However, upon deployment, the team learned that the majority of terrestrial lines were down, resulting in a lack of real-time information to effectively accomplish the task at hand. An Internet connection being vital for communicating with their command center and with outside information, such as news and weather forecasts, they turned to Hughes satellite broadband for connectivity.
This critical lifeline enabled them to also provide important “comfort activities” to other search and rescue teams, such as accessing email to contact loved ones and communicating with their centers back in their home towns. Without satellite broadband, none of these activities would have been possible.
Satellite Broadband: A Resilient, Path-Diverse, Emergency Connectivity Solution
In the final analysis, it goes without saying that any disaster may bring tragedy, but being better prepared means mitigating it, including helping to save lives. Citizens need their government to be able to operate during disasters.
Incorporating satellite-based capabilities into an agency’s network design is essential to ensure that when disaster strikes—the agency is most prepared to coordinate and respond. Terrestrial-only access networks, whether fixed or mobile, even if backed-up by other terrestrial technologies, are vulnerable to disruption or failure by the very incident that caused the emergency— leaving public safety officials and emergency responders unable to communicate when it is needed most.
Satellite-based networks offer agencies the only true alternate communications path to terrestrial technologies—for both last-mile access to fixed and mobile terminals, and as a robust backhaul of traffic to and from cellular wireless base stations. No agency’s mission can be fulfilled otherwise; and the constituents it serves deserve nothing less.
Anthony “Tony” Bardo has more than 30 years’ experience with strategic communication technologies that serve the complex needs of government. Since joining Hughes in January 2006, Bardo has served as assistant vice president of Government Solutions, where he is focused on providing Hughes managed network broadband solutions and applications to Federal, State, and Local governments. Bardo also served as Chair of the Networks and Telecommunications Shared Interest Group (SIG) for the Industry Advisory Council, an advisory body to the American Council for Technology (ACT).
Before joining Hughes, Bardo was with Qwest Government Services for nearly five years where he was senior director of US Government Civilian Agencies sales and marketing, senior director of marketing, and senior director of business development. Prior to Qwest, Bardo spent 14 years with the government markets group at MCI where he held the position of executive director for civilian agencies. During his tenure, his teams managed programs for the Federal Aviation Administration’s national air traffic control network, the Social Security Administration’s toll-free network, the US Postal Service Managed Service Network, and the US General Services Administration’s FTS2001.

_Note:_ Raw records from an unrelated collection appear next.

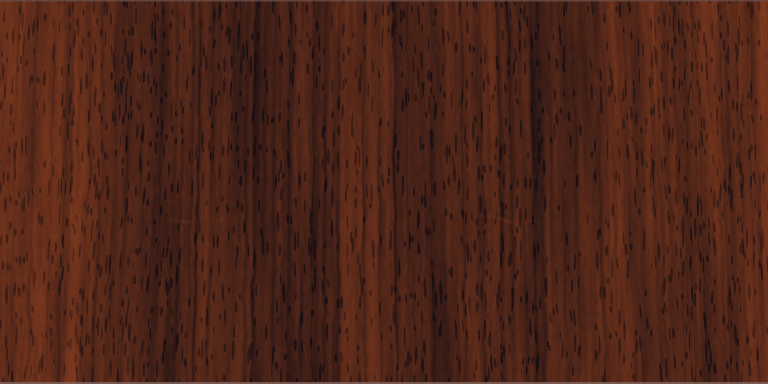
This texture is drawn by a WebGL 2 fragment shader. Its source:

```glsl
#version 300 es
precision highp float;
// Dark reddish rosewood veneer: vertical grain lines, short pores and pale trimmed edges.
uniform vec2 u_resolution;
out vec4 fragColor;

float hash(vec2 p) {
    vec3 q = fract(vec3(p.xyx) * 0.1031);
    q += dot(q, q.yzx + 33.33);
    return fract((q.x + q.y) * q.z);
}

float noise(vec2 p) {
    vec2 i = floor(p), f = fract(p);
    f = f * f * (3.0 - 2.0 * f);
    return mix(mix(hash(i), hash(i + vec2(1, 0)), f.x),
               mix(hash(i + vec2(0, 1)), hash(i + vec2(1, 1)), f.x), f.y);
}

// Irregular dark lines, crisp on one side and fading on the other
float grainLines(vec2 p, float density, float seed) {
    float cell = floor(p.x * density);
    float dark = 0.0;
    for (int i = -1; i <= 1; i++) {
        float id = cell + float(i);
        float center = (id + hash(vec2(id, seed))) / density;
        float width = mix(0.003, 0.015, hash(vec2(id, seed + 3.0)));
        float side = hash(vec2(id, seed + 5.0)) < 0.7 ? 1.0 : -1.0;
        float d = (p.x - center) * side;
        float profile = d > 0.0 ? exp(-d / width) : exp(d / 0.003);
        float strength = mix(0.25, 1.0, hash(vec2(id, seed + 7.0)));
        strength *= 0.65 + 0.6 * noise(vec2(id * 7.3, p.y * 5.0 + seed));
        dark = max(dark, profile * strength);
    }
    return dark;
}

// Short upright dashes scattered in staggered columns
float pores(vec2 p, float seed, float amount, float pixel) {
    vec2 size = vec2(0.022, 0.075);
    float column = floor(p.x / size.x + seed * 0.37);
    vec2 g = vec2(p.x / size.x + seed * 0.37, p.y / size.y + 9.0 * hash(vec2(column, seed)));
    vec2 id = floor(g) + seed * 41.0;
    vec2 center = vec2(mix(0.25, 0.75, hash(id + 1.7)), mix(0.4, 0.6, hash(id + 5.1)));
    vec2 d = (fract(g) - center) * size;
    d.x += d.y * 0.12 * (hash(id + 8.3) - 0.5);
    float halfLength = mix(0.008, 0.028, pow(hash(id + 11.9), 1.6));
    float halfWidth = mix(0.0018, 0.0038, hash(id + 14.2));
    float taper = sqrt(max(0.0, 1.0 - d.y * d.y / (halfLength * halfLength)));
    float ink = 1.0 - smoothstep(-0.6 * pixel, 0.6 * pixel, abs(d.x) - halfWidth * taper);
    return ink * smoothstep(0.0, 0.4, taper) * step(hash(id + 19.4), amount);
}

void main() {
    vec2 p = gl_FragCoord.xy / u_resolution.y;
    float pixel = 1.0 / u_resolution.y;
    float x = p.x - 1.0;

    // Grain space fans out gently and wavers
    vec2 grain = p;
    grain.x += 0.04 * (p.y - 0.5) * x;
    grain.x += 0.016 * (noise(vec2(p.x * 3.0, p.y * 1.7)) - 0.5);
    grain.x += 0.006 * (noise(vec2(p.x * 14.0, p.y * 9.0)) - 0.5);
    vec2 ragged = grain;
    ragged.x += 0.004 * (noise(vec2(p.x * 50.0, p.y * 32.0)) - 0.5);

    // Broad shading: warm outer parts and a few dark bands
    float outer = smoothstep(0.45, 1.0, abs(x));
    vec4 bandOffset = (grain.x - vec4(0.42, 0.64, 1.08, 1.37)) / 0.07;
    float bands = dot(exp(-bandOffset * bandOffset), vec4(0.8, 0.9, 1.0, 0.8));
    float tone = 0.337 + 0.06 * outer - 0.055 * bands;
    tone += 0.08 * (noise(vec2(grain.x * 6.0, p.y * 0.8)) - 0.5);
    tone += 0.10 * (noise(vec2(grain.x * 24.0 + 7.0, p.y * 1.2)) - 0.5);

    // Fine fibres and speckle
    tone += 0.09 * (noise(vec2(ragged.x * 105.0, p.y * 5.0)) - 0.5);
    tone += 0.045 * (noise(vec2(ragged.x * 210.0, p.y * 55.0)) - 0.5);

    // Dark grain lines
    float lines = 0.14 * grainLines(ragged, 22.0, 2.0);
    lines += 0.09 * grainLines(ragged, 34.0, 23.0);
    tone -= lines * mix(1.0, 0.75, outer);

    // Pores
    float poreInk = 0.0;
    float amount = 0.34 + 0.14 * outer + 0.22 * (noise(vec2(grain.x * 9.0, 4.0)) - 0.5);
    for (int i = 0; i < 3; i++) {
        poreInk = max(poreInk, pores(grain, float(i) + 1.0, amount, pixel));
    }
    tone -= 0.14 * poreInk;

    // Faint broken scratch across the grain
    float scratchY = p.y - 0.43 - 0.02 * (noise(vec2(p.x * 18.0, 3.0)) - 0.5);
    float scratch = exp(-scratchY * scratchY / 0.00002);
    scratch *= smoothstep(0.12, 0.06, abs(abs(p.x - 0.92) - 0.4));
    tone += 0.07 * scratch * noise(vec2(p.x * 45.0, 8.0));

    // Tone to wood colour, cooler in the dark
    tone = clamp(tone, 0.11, 0.50);
    vec3 color = vec3(tone, 0.09 + 0.423 * (tone - 0.18), 0.08 + 0.115 * (tone - 0.18));

    // Pale trimmed edges
    float bottomEdge = 1.0 - smoothstep(0.003, 0.007, p.y);
    float topEdge = smoothstep(0.994, 0.998, p.y);
    color = mix(color, vec3(0.50, 0.38, 0.35), 0.9 * bottomEdge);
    color = mix(color, vec3(0.42, 0.30, 0.27), 0.8 * topEdge);
    fragColor = vec4(color, 1.0);
}
```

Mr. Bardo is a 1974 graduate of Virginia Tech where he majored in economics with a minor in public communications.